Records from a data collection

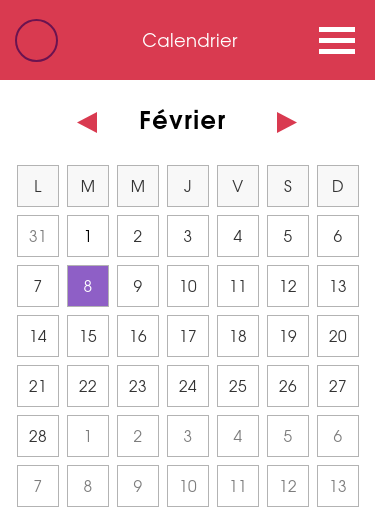
<!DOCTYPE html>
<html lang="fr">
<head>
<meta charset="utf-8">
<title>Calendrier</title>
<style>
:root {
  --red: #d93a50;
  --plum: #6b1350;
  --violet: #8e5fc6;
  --line: #b3b3b3;
  --head: #f8f8f8;
  --ink: #333;
  --muted: #7d7d7d;
}
* { box-sizing: border-box; margin: 0; padding: 0; }
body {
  width: 375px; height: 532px; overflow: hidden;
  background: #fff; color: var(--ink);
  font-family: "TeX Gyre Adventor", "Open Sans", sans-serif;
}
a { display: block; color: inherit; text-decoration: none; }
svg { display: block; }
.topbar {
  height: 80px; padding: 0 20px 0 15px;
  display: flex; align-items: center; justify-content: space-between;
  background: var(--red); color: #fff;
}
.topbar h1 { font-size: 18px; font-weight: 400; line-height: 24px; letter-spacing: .4px; padding: 4px 0 0 3px; }
.home { width: 43px; height: 43px; border: 2px solid var(--plum); border-radius: 50%; }
.month {
  height: 85px; padding: 0 78px 5px 77px;
  display: flex; align-items: center; justify-content: space-between;
}
.month h2 { font-size: 24px; line-height: 32px; letter-spacing: 1.5px; color: #000; padding: 4px 8px 0 0; }
.month a { color: var(--red); padding-top: 5px; }
.calendar {
  display: grid; grid-template-columns: repeat(7, 42px); grid-auto-rows: 42px;
  gap: 8px; padding-left: 17px; list-style: none;
  font-size: 15.5px; letter-spacing: .4px;
}
.calendar li {
  display: flex; align-items: center; justify-content: center;
  padding-top: 3px; border: 1px solid var(--line); line-height: 20px;
}
.calendar .weekday { background: var(--head); }
.calendar .outside { color: var(--muted); }
.calendar .today { color: #000; }
.calendar .selected { background: var(--violet); color: #fff; }
</style>
</head>
<body>
<header class="topbar">
  <a class="home" href="#" aria-label="Accueil"></a>
  <h1>Calendrier</h1>
  <a href="#" aria-label="Menu">
    <svg width="36" height="28" viewBox="0 0 36 28" fill="#fff">
      <rect width="36" height="5" y="1"/>
      <rect width="36" height="5" y="12"/>
      <rect width="36" height="5" y="23"/>
    </svg>
  </a>
</header>
<main>
  <nav class="month">
    <a href="#" aria-label="Mois précédent"><svg width="20" height="21" fill="currentColor"><polygon points="0,10.5 20,0 20,21"/></svg></a>
    <h2>Février</h2>
    <a href="#" aria-label="Mois suivant"><svg width="20" height="21" fill="currentColor"><polygon points="0,0 20,10.5 0,21"/></svg></a>
  </nav>
  <ul class="calendar">
    <li class="weekday">L</li><li class="weekday">M</li><li class="weekday">M</li><li class="weekday">J</li><li class="weekday">V</li><li class="weekday">S</li><li class="weekday">D</li>
    <li class="outside">31</li><li class="today">1</li><li>2</li><li>3</li><li>4</li><li>5</li><li>6</li>
    <li>7</li><li class="selected">8</li><li>9</li><li>10</li><li>11</li><li>12</li><li>13</li>
    <li>14</li><li>15</li><li>16</li><li>17</li><li>18</li><li>19</li><li>20</li>
    <li>21</li><li>22</li><li>23</li><li>24</li><li>25</li><li>26</li><li>27</li>
    <li>28</li><li class="outside">1</li><li class="outside">2</li><li class="outside">3</li><li class="outside">4</li><li class="outside">5</li><li class="outside">6</li>
    <li class="outside">7</li><li class="outside">8</li><li class="outside">9</li><li class="outside">10</li><li class="outside">11</li><li class="outside">12</li><li class="outside">13</li>
  </ul>
</main>
</body>
</html>
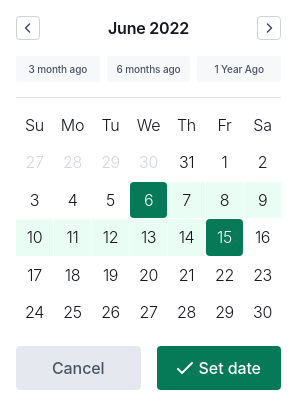
<!DOCTYPE html>
<html lang="en">
<head>
<meta charset="utf-8">
<title>Date range picker</title>
<style>
:root {
  --surface: #ffffff;
  --ink: #16181d;
  --muted: #d3d5da;
  --slate: #4b5563;
  --line: #e5e7eb;
  --nav-line: #cdd2dc;
  --preset: #f7f8fa;
  --range: #eafdf4;
  --accent: #067a57;
  --cancel: #e5e8ee;
}
* { box-sizing: border-box; margin: 0; padding: 0; }
html, body { width: 297px; height: 406px; overflow: hidden; background: var(--surface); }
body { font-family: Inter, "Open Sans", sans-serif; color: var(--ink); }
a { color: inherit; text-decoration: none; }
.picker { width: 297px; height: 406px; padding: 16px; background: var(--surface); }
.month-bar { display: flex; align-items: center; justify-content: space-between; height: 24px; }
.month-bar h1 { font-size: 16px; font-weight: 600; line-height: 24px; letter-spacing: -0.2px; }
.nav { display: flex; align-items: center; justify-content: center; width: 24px; height: 24px; border: 1px solid var(--nav-line); border-radius: 4px; }
.icon { display: block; fill: none; stroke: currentColor; stroke-linecap: round; stroke-linejoin: round; }
.nav .icon { color: #3f4a5e; stroke-width: 1.5; }
.presets { display: grid; grid-template-columns: repeat(3, 1fr); gap: 7px; margin-top: 16px; padding-bottom: 15px; border-bottom: 1px solid var(--line); }
.presets a { height: 26px; border-radius: 2px; background: var(--preset); color: var(--slate); font-size: 10px; font-weight: 500; line-height: 26px; letter-spacing: -0.1px; text-align: center; white-space: nowrap; }
.calendar { display: grid; grid-template-columns: repeat(7, 37px); grid-auto-rows: 36.5px; gap: 1px; margin-top: 8.5px; }
.calendar > * { display: flex; align-items: center; justify-content: center; font-size: 16px; font-weight: 300; letter-spacing: -0.4px; }
.calendar .weekday { letter-spacing: -0.2px; }
.calendar .outside { color: var(--muted); }
.calendar .in-range { background: var(--range); }
.calendar .selected { border-radius: 4px; background: var(--accent); color: var(--surface); }
.actions { display: grid; grid-template-columns: 1fr 1fr; gap: 16px; margin-top: 15.5px; }
.actions a { display: flex; align-items: center; justify-content: center; gap: 6px; height: 44px; border-radius: 4px; font-size: 16px; font-weight: 500; letter-spacing: -0.1px; }
.cancel { background: var(--cancel); color: var(--slate); }
.confirm { background: var(--accent); color: var(--surface); }
.confirm .icon { stroke-width: 1.8; }
</style>
</head>
<body>
<main class="picker">
  <header class="month-bar">
    <a class="nav" href="#" aria-label="Previous month"><svg class="icon" width="12" height="12" viewBox="0 0 12 12"><path d="M7.5 2 3.5 6l4 4"/></svg></a>
    <h1>June 2022</h1>
    <a class="nav" href="#" aria-label="Next month"><svg class="icon" width="12" height="12" viewBox="0 0 12 12"><path d="m4.5 2 4 4-4 4"/></svg></a>
  </header>

  <nav class="presets" aria-label="Quick ranges">
    <a href="#">3 month ago</a>
    <a href="#">6 months ago</a>
    <a href="#">1 Year Ago</a>
  </nav>

  <section class="calendar" aria-label="Days">
    <span class="weekday">Su</span><span class="weekday">Mo</span><span class="weekday">Tu</span><span class="weekday">We</span><span class="weekday">Th</span><span class="weekday">Fr</span><span class="weekday">Sa</span>

    <a class="outside" href="#">27</a><a class="outside" href="#">28</a><a class="outside" href="#">29</a><a class="outside" href="#">30</a><a href="#">31</a><a href="#">1</a><a href="#">2</a>

    <a href="#">3</a><a href="#">4</a><a href="#">5</a><a class="selected" href="#">6</a><a class="in-range" href="#">7</a><a class="in-range" href="#">8</a><a class="in-range" href="#">9</a>

    <a class="in-range" href="#">10</a><a class="in-range" href="#">11</a><a class="in-range" href="#">12</a><a class="in-range" href="#">13</a><a class="in-range" href="#">14</a><a class="selected" href="#">15</a><a href="#">16</a>

    <a href="#">17</a><a href="#">18</a><a href="#">19</a><a href="#">20</a><a href="#">21</a><a href="#">22</a><a href="#">23</a>

    <a href="#">24</a><a href="#">25</a><a href="#">26</a><a href="#">27</a><a href="#">28</a><a href="#">29</a><a href="#">30</a>
  </section>

  <footer class="actions">
    <a class="cancel" href="#">Cancel</a>
    <a class="confirm" href="#"><svg class="icon" width="16" height="16" viewBox="0 0 16 16" aria-hidden="true"><path d="m1 9 4 4L15 3"/></svg>Set date</a>
  </footer>
</main>
</body>
</html>
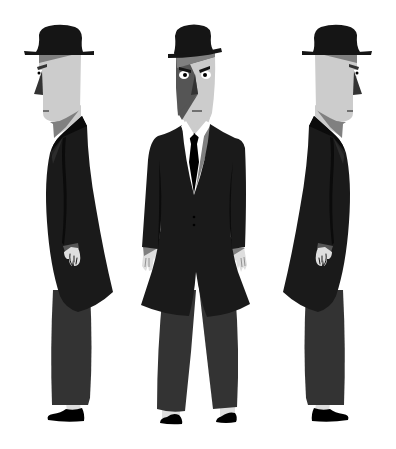
<!DOCTYPE html>
<html lang="en">
<head>
<meta charset="utf-8">
<title>Man in a bowler hat, character turnaround</title>
<style>
:root {
  --paper: #ffffff;
  --ink: #000000;
  --felt: #151515;
  --coat: #1a1a1a;
  --fold: #0b0b0b;
  --trousers: #333333;
  --shade: #555555;
  --half: #808080;
  --skin: #cccccc;
  --hand: #dedede;
}
html, body { margin: 0; background: var(--paper); overflow: hidden; }
svg { display: block; width: 396px; height: 449px; }
.ink { fill: var(--ink); }
.felt { fill: var(--felt); }
.coat { fill: var(--coat); }
.fold { fill: var(--fold); }
.trousers { fill: var(--trousers); }
.shade { fill: var(--shade); }
.half { fill: var(--half); }
.skin { fill: var(--skin); }
.hand { fill: var(--hand); }
.white { fill: var(--paper); }
.line { fill: none; stroke: var(--trousers); stroke-width: 1.2; }
.finger { fill: none; stroke: var(--coat); stroke-width: 1; stroke-linecap: round; }
.gap { fill: none; stroke: var(--half); stroke-width: .8; }
</style>
</head>
<body>
<svg viewBox="0 0 396 449" role="img" aria-label="A man in a bowler hat and long black coat, seen from the left, the front and the right">
  <defs>
    <g id="profile">
      <g id="profile-legs">
        <path class="hand" d="M66 403H80L81 411H67Z"/>
        <path class="trousers" d="M53 290H90Q93 350 90 398L88 405H52Q50 350 53 290Z"/>
        <path class="ink" d="M48 420Q46 415 53 414Q61 413 66 409Q74 411 82 408Q85 414 84 421Q66 423 48 420Z"/>
      </g>
      <g id="profile-head">
        <path class="skin" d="M56 118L81 105V118L70 127L54 137Z"/>
        <path class="half" d="M50 122Q58 122 64 118L80 109L66 127L54 138L53 124Z"/>
        <path class="skin" d="M39 53H81L80 110L66 118Q58 123 50 121Q43 119 43 113V94L39 75Z"/>
        <path class="half" d="M39 53H80L39 63Z"/>
        <path class="white" d="M37 70H42V76H38Z"/>
        <circle class="ink" cx="39" cy="73" r="1.5"/>
        <path class="trousers" d="M37 67L47 64V67L38 70Z"/>
        <path class="trousers" d="M42 71L34 94L43 95Z"/>
        <path class="line" d="M43 111H49"/>
      </g>
      <g id="profile-hat" class="felt">
        <path d="M36 52Q40 46 39 35Q40 28 49 26Q62 23 75 27Q82 30 82 38Q81 47 83 52L80 55H39Z"/>
        <path d="M24 51Q60 54 94 51L94 55Q60 55 25 55Z"/>
      </g>
      <g id="profile-coat">
        <path class="coat" d="M82 116L87 126Q88 165 96 208Q104 255 113 292Q97 307 78 312Q65 308 60 296Q50 266 47 222Q44 180 50 153Q53 142 64 132Z"/>
        <path class="fold" d="M82 116L87 126L63 137L51 157Q51 143 61 135Z"/>
        <path class="shade" d="M51 152L63 137L53 164Z" opacity=".3"/>
        <path class="fold" d="M63 138Q61 150 63 178Q65 212 62 243L64 245Q68 210 66 178Q64 152 66 137Z"/>
        <path class="shade" d="M63 246L78 243L79 249L65 252Z"/>
        <path class="hand" d="M64 252L71 247L78 248Q81 254 80 261Q79 266 74 266L73 260L72 266Q69 264 69 259L67 259Q64 257 64 252Z"/>
        <path class="finger" d="M70 254Q69 261 72 265M74 256V262M77 258L76 264"/>
      </g>
    </g>
  </defs>

  <rect class="white" width="396" height="449"/>

  <use href="#profile"/>

  <g id="front-view">
    <g id="front-legs">
      <path class="hand" d="M162 408H180V418H162ZM220 404H235V416H220Z"/>
      <path class="trousers" d="M163 290H196L197 278L191 352L185 411Q170 413 157 409Q157 350 163 290Z"/>
      <path class="trousers" d="M197 270L235 290Q240 350 237 407L213 409Q206 350 197 270Z"/>
      <path class="ink" d="M160 423Q160 418 167 417Q173 412 179 415Q183 419 182 424Q170 425 160 423Z"/>
      <path class="ink" d="M216 422Q216 418 222 416Q229 411 235 413Q238 417 236 422Q226 424 216 422Z"/>
    </g>

    <g id="front-hands">
      <path class="hand" d="M144 247L158 248V260L155 261L154 257L152 270L149 271L148 265L146 271L144 269L142 266Z"/>
      <path class="hand" d="M232 248L244 247L247 265L245 270L243 267L241 272L239 265L238 270L236 260L234 262Z"/>
      <path class="half" d="M143 247L158 248L144 256ZM231 248H245L232 256Z"/>
      <path class="gap" d="M146 258L145 267M149 258V267M241 258L242 267M244 257L245 266"/>
    </g>

    <g id="front-shirt">
      <path class="white" d="M182 126L212 122L210 140L195 196L181 140Z"/>
      <path class="half" d="M204 136L210 126L211 138L196 188Z"/>
      <path class="skin" d="M183 118H210L208 124L196 137L188 130Z"/>
    </g>

    <g id="front-coat">
      <path class="coat" d="M182 125Q170 133 158 136Q150 140 148 160L142 247L158 249L161 220Q160 244 152 271L141 305Q164 315 189 316Q194 298 196 272Q200 300 207 317Q231 315 250 304L238 272Q231 250 230 224L232 249L245 247Q247 190 245 148Q243 139 235 138Q222 132 210 124Q207 160 194 195Q185 160 182 125Z"/>
      <path class="fold" d="M159 160Q163 195 160 232L158 249Q160 195 159 160ZM233 162Q229 200 232 249L230 228Q228 195 233 162Z"/>
      <path class="ink" d="M189 135L194 133L199 136L197 144L199 162L194 194L189 162L191 144Z"/>
      <circle class="ink" cx="194" cy="217" r="1.3"/>
      <circle class="ink" cx="194" cy="225" r="1.3"/>
    </g>

    <g id="front-head">
      <path class="skin" d="M176 56L215 53Q216 85 212 113Q210 121 202 124Q193 127 186 122Q178 117 177 108Z"/>
      <path class="shade" d="M176 56L215 53L214 57L190 64L195 75L198 94L178 116L176 88Z"/>
      <path class="half" d="M176 56L215 53V57L177 68Z"/>
      <path class="shade" d="M178 113L198 94L182 120Z"/>
      <ellipse class="white" cx="184" cy="75" rx="5" ry="4"/>
      <ellipse class="white" cx="206" cy="75" rx="5" ry="4"/>
      <circle class="ink" cx="185" cy="75" r="2"/>
      <circle class="ink" cx="205" cy="75" r="2"/>
      <path class="felt" d="M179 67L191 70V73L179 70ZM199 70L210 66V69L200 73Z"/>
      <path class="trousers" d="M195 74L198 94L191 95Z"/>
      <path class="line" d="M192 111L202 111"/>
    </g>

    <path id="front-collar" class="white" d="M181 126L186 121L194 134L187 141ZM210 123L206 121L195 134L202 140Z"/>

    <g id="front-hat" class="felt">
      <path d="M174 53Q176 46 175 36Q176 28 184 26Q194 23 204 26Q211 28 211 36Q210 45 213 50L213 54L175 57Z"/>
      <path d="M168 54Q196 54 221 48L222 52Q197 58 168 58Z"/>
    </g>
  </g>

  <use href="#profile" transform="translate(396 0) scale(-1 1)"/>
</svg>
</body>
</html>
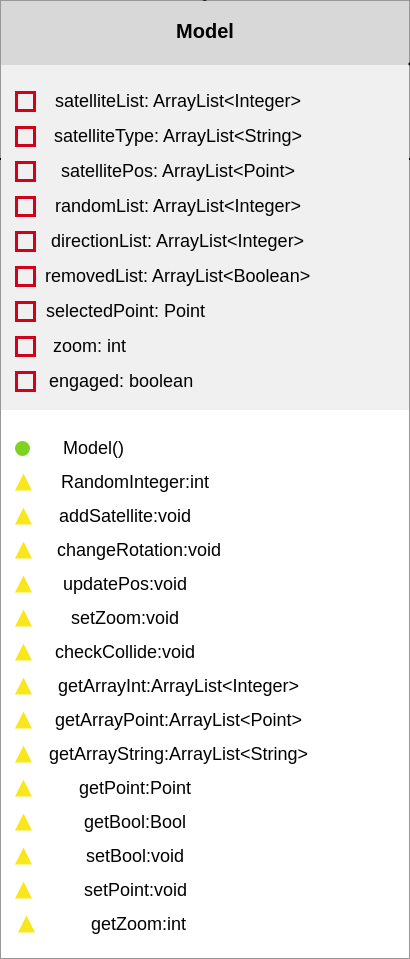
<!DOCTYPE html>
<html lang="en">
<head>
<meta charset="utf-8">
<title>Model class diagram</title>
<style>
:root {
  --header: #d8d8d8;
  --fields: #f0f0f0;
  --methods: #ffffff;
  --border: #979797;
  --ink: #000000;
  --private: #d0021b;
  --public: #7ed321;
  --package: #f8e71c;
}
* { box-sizing: border-box; margin: 0; padding: 0; }
html, body { width: 410px; height: 959px; overflow: hidden; }
.class-box {
  position: relative;
  width: 410px;
  height: 959px;
  display: grid;
  grid-template-rows: 65px 345px 1fr;
  background: var(--methods);
  color: var(--ink);
  font: 18px "Liberation Sans", Arial, sans-serif;
}
.frame { position: absolute; inset: 0; border: 1px solid var(--border); }
.class-name {
  background: var(--header);
  font-size: 20px;
  font-weight: 700;
  line-height: 62px;
  text-align: center;
}
ul { list-style: none; }
.fields { background: var(--fields); padding: 19px 0 0 15px; --row: 35px; }
.methods { background: var(--methods); padding: 21px 0 0 15px; --row: 34px; }
li {
  display: grid;
  grid-template-columns: var(--indent) 1fr;
  align-items: center;
  height: var(--row);
  line-height: var(--row);
  white-space: nowrap;
}
.private::before, .public::before, .package::before { content: ""; display: block; }
.private::before { width: 15px; height: 15px; border: 3px solid var(--private); }
.public::before { width: 15px; height: 15px; border-radius: 50%; background: var(--public); }
.package::before {
  width: 17px;
  height: 17px;
  background: var(--package);
  clip-path: polygon(50% 0, 100% 100%, 0 100%);
}
.shifted::before { margin-left: 3px; }
.connector-ends { position: absolute; inset: 0; }
</style>
</head>
<body>
<main class="class-box">
  <h1 class="class-name">Model</h1>
  <ul class="fields">
    <li class="private" style="--indent:40px">satelliteList: ArrayList&lt;Integer&gt;</li>
    <li class="private" style="--indent:39px">satelliteType: ArrayList&lt;String&gt;</li>
    <li class="private" style="--indent:46px">satellitePos: ArrayList&lt;Point&gt;</li>
    <li class="private" style="--indent:40px">randomList: ArrayList&lt;Integer&gt;</li>
    <li class="private" style="--indent:36px">directionList: ArrayList&lt;Integer&gt;</li>
    <li class="private" style="--indent:30px">removedList: ArrayList&lt;Boolean&gt;</li>
    <li class="private" style="--indent:31px">selectedPoint: Point</li>
    <li class="private" style="--indent:38px">zoom: int</li>
    <li class="private" style="--indent:34px">engaged: boolean</li>
  </ul>
  <ul class="methods">
    <li class="public" style="--indent:48px">Model()</li>
    <li class="package" style="--indent:46px">RandomInteger:int</li>
    <li class="package" style="--indent:44px">addSatellite:void</li>
    <li class="package" style="--indent:42px">changeRotation:void</li>
    <li class="package" style="--indent:48px">updatePos:void</li>
    <li class="package" style="--indent:56px">setZoom:void</li>
    <li class="package" style="--indent:40px">checkCollide:void</li>
    <li class="package" style="--indent:43px">getArrayInt:ArrayList&lt;Integer&gt;</li>
    <li class="package" style="--indent:40px">getArrayPoint:ArrayList&lt;Point&gt;</li>
    <li class="package" style="--indent:34px">getArrayString:ArrayList&lt;String&gt;</li>
    <li class="package" style="--indent:64px">getPoint:Point</li>
    <li class="package" style="--indent:69px">getBool:Bool</li>
    <li class="package" style="--indent:71px">setBool:void</li>
    <li class="package" style="--indent:69px">setPoint:void</li>
    <li class="package shifted" style="--indent:76px">getZoom:int</li>
  </ul>
  <div class="frame"></div>
  <svg class="connector-ends" width="410" height="959" aria-hidden="true">
    <path d="M202 0H207L205 1ZM410 62V66L408 64ZM0 158H1V160H0ZM409 158H410V160H409Z"/>
  </svg>
</main>
</body>
</html>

YOUR GOAL.
Lines above with "text" in them are the ones to copy.

EXERCISE RESPONSE.
a { display: block; color: inherit; text-decoration: none; }
a { color: inherit; text-decoration: none; }
.presets a { height: 26px; border-radius: 2px; background: var(--preset); color: var(--slate); font-size: 10px; font-weight: 500; line-height: 26px; letter-spacing: -0.1px; text-align: center; white-space: nowrap; }
  text-align: center;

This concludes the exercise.